Updated 19 March 2023

As economy worsens, Lebanese juggle dizzying rates for devalued pound

  • Country moving toward a cash-based, dollarized economy given spiralling inflation and restrictions by banks on transactions

BEIRUT: When Caroline Sadaka buys groceries in the Lebanese capital Beirut, she keeps her phone in hand – not to check her shopping list but to calculate the spiralling costs of goods now priced at volatile exchange rates that vary by store and sector.
As Lebanon’s economy continues to collapse, an array of exchange rates for the local pound has emerged, complicating personal accounting and dimming hopes of fulfilling a reform requirement set out by the International Monetary Fund.
The government’s official exchange rate was set at 15,000 pounds to the US dollar in February, a nearly 90 percent devaluation from the longtime peg of 1507.5.
But the Central Bank is selling dollars at a rate of 79,000 to the greenback while the finance minister intends to calculate tariffs for imported goods at 45,000 pounds.
The parallel market rate is meanwhile hovering around 107,000 pounds and changing daily. Supermarkets and fuel stations are required to post signs with the value they’ve adopted for the day, but the rate is changing so fast that many are pricing in the relatively stable USdollar instead.
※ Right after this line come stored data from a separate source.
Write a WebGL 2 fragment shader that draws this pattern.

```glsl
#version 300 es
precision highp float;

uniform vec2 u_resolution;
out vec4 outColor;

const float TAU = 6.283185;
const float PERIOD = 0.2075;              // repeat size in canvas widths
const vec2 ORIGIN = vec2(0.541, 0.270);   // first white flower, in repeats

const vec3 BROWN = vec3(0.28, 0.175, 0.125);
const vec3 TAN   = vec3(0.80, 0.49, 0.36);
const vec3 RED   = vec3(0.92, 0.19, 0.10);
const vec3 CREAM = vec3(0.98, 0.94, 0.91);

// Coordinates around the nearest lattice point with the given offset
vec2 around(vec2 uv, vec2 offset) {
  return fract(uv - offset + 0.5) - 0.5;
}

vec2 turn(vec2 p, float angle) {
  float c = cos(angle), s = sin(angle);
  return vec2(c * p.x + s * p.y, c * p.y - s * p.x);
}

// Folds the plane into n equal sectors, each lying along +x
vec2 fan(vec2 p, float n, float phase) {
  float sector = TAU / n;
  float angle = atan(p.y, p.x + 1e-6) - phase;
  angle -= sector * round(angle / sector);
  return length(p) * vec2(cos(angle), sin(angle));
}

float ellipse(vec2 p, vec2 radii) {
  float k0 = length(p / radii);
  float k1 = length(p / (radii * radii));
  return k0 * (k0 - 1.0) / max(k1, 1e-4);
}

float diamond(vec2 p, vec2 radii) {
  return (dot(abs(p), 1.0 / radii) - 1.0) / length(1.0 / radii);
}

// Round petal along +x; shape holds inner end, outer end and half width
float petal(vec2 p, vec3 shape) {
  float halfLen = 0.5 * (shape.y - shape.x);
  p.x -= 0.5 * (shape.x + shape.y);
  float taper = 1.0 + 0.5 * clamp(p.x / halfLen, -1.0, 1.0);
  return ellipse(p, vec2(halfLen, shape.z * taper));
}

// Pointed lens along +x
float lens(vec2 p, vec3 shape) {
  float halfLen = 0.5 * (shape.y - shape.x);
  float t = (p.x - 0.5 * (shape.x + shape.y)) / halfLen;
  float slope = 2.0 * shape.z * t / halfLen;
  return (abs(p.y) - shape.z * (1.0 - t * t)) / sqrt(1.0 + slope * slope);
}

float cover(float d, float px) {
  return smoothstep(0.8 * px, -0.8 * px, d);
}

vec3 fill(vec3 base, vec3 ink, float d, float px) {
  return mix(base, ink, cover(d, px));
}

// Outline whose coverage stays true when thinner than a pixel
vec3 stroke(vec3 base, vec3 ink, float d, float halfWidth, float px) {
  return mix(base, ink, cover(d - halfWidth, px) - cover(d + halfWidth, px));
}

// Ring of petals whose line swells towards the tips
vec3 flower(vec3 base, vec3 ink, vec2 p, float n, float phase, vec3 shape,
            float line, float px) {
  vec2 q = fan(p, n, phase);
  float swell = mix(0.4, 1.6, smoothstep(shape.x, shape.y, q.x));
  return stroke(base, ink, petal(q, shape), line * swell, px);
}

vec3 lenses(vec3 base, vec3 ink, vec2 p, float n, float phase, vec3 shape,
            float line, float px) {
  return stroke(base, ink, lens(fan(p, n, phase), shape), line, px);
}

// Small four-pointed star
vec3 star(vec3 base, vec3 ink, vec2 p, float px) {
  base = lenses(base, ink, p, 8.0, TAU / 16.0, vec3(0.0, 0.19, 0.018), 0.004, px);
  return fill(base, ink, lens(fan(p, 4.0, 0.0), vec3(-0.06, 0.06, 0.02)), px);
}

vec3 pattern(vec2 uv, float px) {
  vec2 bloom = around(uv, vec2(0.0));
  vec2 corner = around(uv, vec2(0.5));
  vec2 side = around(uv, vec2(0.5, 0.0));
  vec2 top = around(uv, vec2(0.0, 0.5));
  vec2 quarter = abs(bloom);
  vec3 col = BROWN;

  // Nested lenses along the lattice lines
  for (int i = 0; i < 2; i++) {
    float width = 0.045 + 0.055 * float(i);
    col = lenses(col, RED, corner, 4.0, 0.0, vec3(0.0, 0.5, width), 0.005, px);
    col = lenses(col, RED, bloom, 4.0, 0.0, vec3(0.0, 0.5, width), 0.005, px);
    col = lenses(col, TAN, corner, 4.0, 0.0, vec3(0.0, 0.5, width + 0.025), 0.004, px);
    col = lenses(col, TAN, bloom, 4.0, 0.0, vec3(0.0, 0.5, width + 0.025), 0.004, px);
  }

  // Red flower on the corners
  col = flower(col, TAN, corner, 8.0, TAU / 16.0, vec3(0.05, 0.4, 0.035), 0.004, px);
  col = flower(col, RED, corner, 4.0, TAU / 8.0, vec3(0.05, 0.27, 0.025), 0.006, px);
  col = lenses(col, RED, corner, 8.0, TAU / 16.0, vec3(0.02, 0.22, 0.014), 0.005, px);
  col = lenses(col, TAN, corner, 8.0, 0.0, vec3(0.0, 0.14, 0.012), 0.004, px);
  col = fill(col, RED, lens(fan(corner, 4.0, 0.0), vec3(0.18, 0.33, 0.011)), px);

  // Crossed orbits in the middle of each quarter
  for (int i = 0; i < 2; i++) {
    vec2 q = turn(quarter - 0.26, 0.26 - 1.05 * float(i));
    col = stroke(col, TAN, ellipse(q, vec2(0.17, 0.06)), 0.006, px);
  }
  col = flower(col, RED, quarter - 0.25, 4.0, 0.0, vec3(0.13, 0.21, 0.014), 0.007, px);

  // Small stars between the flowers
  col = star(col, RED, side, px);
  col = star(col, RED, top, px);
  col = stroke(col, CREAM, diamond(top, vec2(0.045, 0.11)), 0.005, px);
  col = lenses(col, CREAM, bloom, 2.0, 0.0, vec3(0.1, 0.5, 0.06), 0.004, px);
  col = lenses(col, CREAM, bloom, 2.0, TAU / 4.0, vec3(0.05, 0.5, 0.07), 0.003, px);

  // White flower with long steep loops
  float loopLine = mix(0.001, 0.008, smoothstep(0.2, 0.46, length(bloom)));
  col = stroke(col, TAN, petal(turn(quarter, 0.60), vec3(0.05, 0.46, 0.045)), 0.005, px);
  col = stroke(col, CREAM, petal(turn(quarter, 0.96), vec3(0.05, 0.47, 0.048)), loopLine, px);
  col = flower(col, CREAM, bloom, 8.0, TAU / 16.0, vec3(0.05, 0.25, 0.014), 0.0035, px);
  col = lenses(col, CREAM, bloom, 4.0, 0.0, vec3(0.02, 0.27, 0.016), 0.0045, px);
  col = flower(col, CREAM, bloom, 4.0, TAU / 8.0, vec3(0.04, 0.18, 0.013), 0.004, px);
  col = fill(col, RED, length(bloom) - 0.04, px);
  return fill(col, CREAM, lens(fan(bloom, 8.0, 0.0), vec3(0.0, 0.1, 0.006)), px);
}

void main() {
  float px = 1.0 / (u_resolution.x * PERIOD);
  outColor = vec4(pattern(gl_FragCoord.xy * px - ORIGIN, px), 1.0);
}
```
Examining a can of tuna, Sadaka illustrated the daily quandary faced by shoppers. “This doesn’t have a (logical) price. If you look, it’s in Lebanese pounds, so is this the price? Or is this an old price, and there’s now a price in dollars?,” she wondered.
She quit her job as a school teacher which paid her in local currency, the value of which has decreased by more than 98 percent against the dollar on the parallel market since 2019.
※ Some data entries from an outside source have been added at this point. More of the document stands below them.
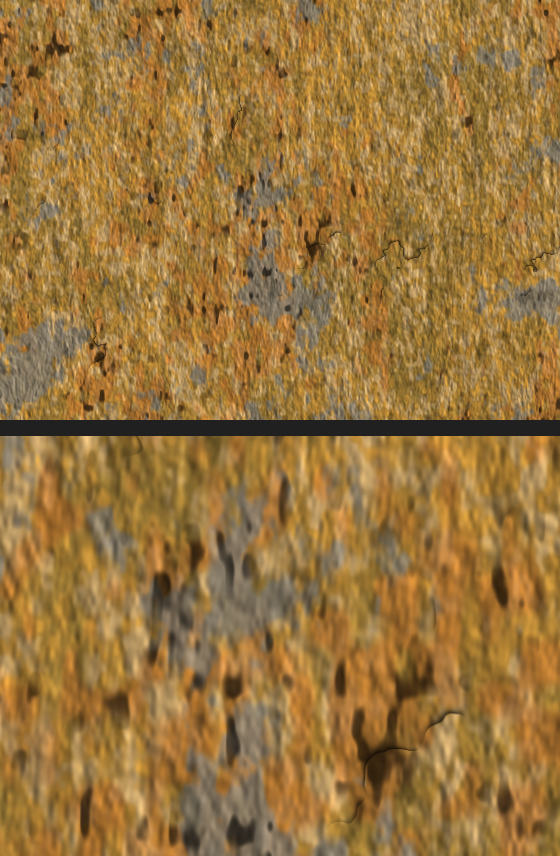
Top: the whole. Bottom: its middle third, enlarged.
This texture is drawn by a Shadertoy shader. Its source:

```glsl
// Weathered ochre slate with upright grain, grey lichen-like patches, rust pits and cracks.

const vec3 OCHRE = vec3(0.62, 0.46, 0.19);
const vec3 OLIVE = vec3(0.52, 0.41, 0.18);
const vec3 SAND = vec3(0.70, 0.58, 0.39);
const vec3 GOLD = vec3(0.73, 0.53, 0.20);
const vec3 RUST = vec3(0.66, 0.40, 0.16);
const vec3 SLATE = vec3(0.46, 0.44, 0.40);
const int CRACKS = 8;

float hash(vec2 cell) {
    vec3 h = fract(vec3(cell.xyx) * 0.1031);
    h += dot(h, h.yzx + 33.33);
    return fract((h.x + h.y) * h.z);
}

float noise(vec2 p) {
    vec2 cell = floor(p), f = fract(p);
    f = f * f * (3.0 - 2.0 * f);
    float low = mix(hash(cell), hash(cell + vec2(1, 0)), f.x);
    float high = mix(hash(cell + vec2(0, 1)), hash(cell + vec2(1, 1)), f.x);
    return mix(low, high, f.y);
}

float fbm(vec2 p, int octaves) {
    float sum = 0.0, total = 0.0, amp = 1.0;
    for (int i = 0; i < octaves; i++) {
        sum += amp * noise(p);
        total += amp;
        amp *= 0.55;
        p = mat2(0.995, 0.1, -0.1, 0.995) * p * 2.03 + 17.3;
    }
    return sum / total;
}

// Surface height: upright flakes plus fine grit
float height(vec2 p) {
    p.x += 0.02 * noise(p * vec2(9.0, 6.0));
    float flakes = fbm(p * vec2(42.0, 15.0), 3);
    float grit = fbm(p * vec2(125.0, 62.0) + 40.0, 2);
    return 0.6 * flakes + 0.45 * grit;
}

// Jagged broken ledge: sharp on one side, fading shadow on the other
float crack(vec2 p, vec2 center, float angle, float halfLength) {
    vec2 d = p - center;
    vec2 along = vec2(cos(angle), sin(angle));
    vec2 q = vec2(dot(d, along), dot(d, vec2(-along.y, along.x)));
    q.y += 0.16 * (fbm(p * 13.0, 4) - 0.5);
    float taper = smoothstep(halfLength, halfLength * 0.5, abs(q.x));
    float broken = smoothstep(0.25, 0.55, noise(p * 24.0 + 5.0));
    float ledge = smoothstep(-0.003, 0.0, q.y) * exp(-170.0 * max(q.y, 0.0));
    return ledge * taper * broken;
}

float allCracks(vec2 p, float aspect) {
    float dark = 0.0;
    for (int i = 0; i < CRACKS; i++) {
        float id = float(i);
        float column = (id + 0.2 + 0.6 * hash(vec2(id, 3.0))) / float(CRACKS);
        vec2 center = vec2(column * aspect, 0.1 + 0.85 * hash(vec2(id, 11.0)));
        float angle = mix(0.6, 1.3, hash(vec2(id, 23.0)));
        float halfLength = mix(0.06, 0.14, hash(vec2(id, 31.0)));
        dark = max(dark, crack(p, center, angle, halfLength));
    }
    return dark;
}

// Mottled mineral colour
vec3 stoneColor(vec2 p, float rust, float slate) {
    float broad = fbm(p * vec2(5.0, 3.0) + 8.0, 3);
    float streak = fbm(p * vec2(34.0, 13.0) + 60.0, 3);
    float fleck = fbm(p * vec2(95.0, 60.0) + 90.0, 2);
    vec3 color = mix(OLIVE, OCHRE, smoothstep(0.3, 0.6, broad * 0.4 + streak * 0.6));
    color = mix(color, SAND, 0.9 * smoothstep(0.42, 0.68, streak * 0.45 + (1.0 - fleck) * 0.55));
    color = mix(color, GOLD, 0.65 * smoothstep(0.5, 0.75, fleck * 0.7 + broad * 0.3));
    color = mix(color, RUST, 0.6 * rust);
    return mix(color, SLATE, 0.8 * slate);
}

void mainImage(out vec4 fragColor, in vec2 fragCoord) {
    vec2 p = fragCoord / iResolution.y;
    float aspect = iResolution.x / iResolution.y;

    // Patch masks
    float rustField = 0.65 * fbm(p * vec2(9.0, 4.0) + 30.0, 3) + 0.35 * noise(p * vec2(60.0, 35.0));
    float rust = smoothstep(0.54, 0.68, rustField);
    float slateField = 0.6 * fbm(p * vec2(8.0, 7.0) + 70.0, 2) + 0.4 * fbm(p * vec2(48.0, 30.0), 3);
    float slate = smoothstep(0.57, 0.66, slateField);

    // Raking light over the grain
    vec2 lightStep = vec2(0.0032, 0.0026);
    float h = height(p);
    float relief = h - height(p + lightStep);
    float shade = 1.02 + 1.35 * relief + 0.45 * (h - 0.52);

    // Dark pits, deeper inside rust, and cracks
    float pits = smoothstep(0.63, 0.82, fbm(p * vec2(70.0, 34.0) + 120.0, 2));
    shade *= 1.0 - pits * (0.22 + 0.4 * rust);
    shade *= 1.0 - 0.62 * allCracks(p, aspect);

    vec3 color = stoneColor(p, rust, slate) * max(shade, 0.2);
    fragColor = vec4(clamp(color, 0.0, 1.0), 1.0);
}
```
That’s when the economy began unraveling after decades of unsound financial policies and alleged corruption.
To solve the exchange rate confusion, the government needs to implement one unified rate. This is among pre-conditions set by the International Monetary Fund nearly a year ago for Lebanon to get a $3 billion bailout.
But the lender of last resort says reforms have been too slow. They have met resistance from politicians who are shielding vested interests and dodging accountability.
In the meantime, the country has been moving toward a cash-based and dollarized economy given spiralling inflation and restrictions by banks on transactions.
Shop owner Mahmoud Chaar told Reuters the exchange rate was changing so fast that his business was losing money overnight.
Like many business owners, Chaar has to pay in US dollars to import goods but sells in Lebanese pounds. One day, he had sold all his goods based on one rate but woke up the next to find it had jumped nearly 10,000 pounds per US dollar.
“Basically, we lost in the exchange rate difference what we had made in profit,” Chaar told Reuters.
Economist Samir Nasr said the varying rates across sectors were making personal accounting “messy” for Lebanese and unifying them was more urgent than ever.
“What is required is a full group of reforms and steps that will allow for the economic situation to stabilize in general — and would then allow the exchange rate to be unified,” he said.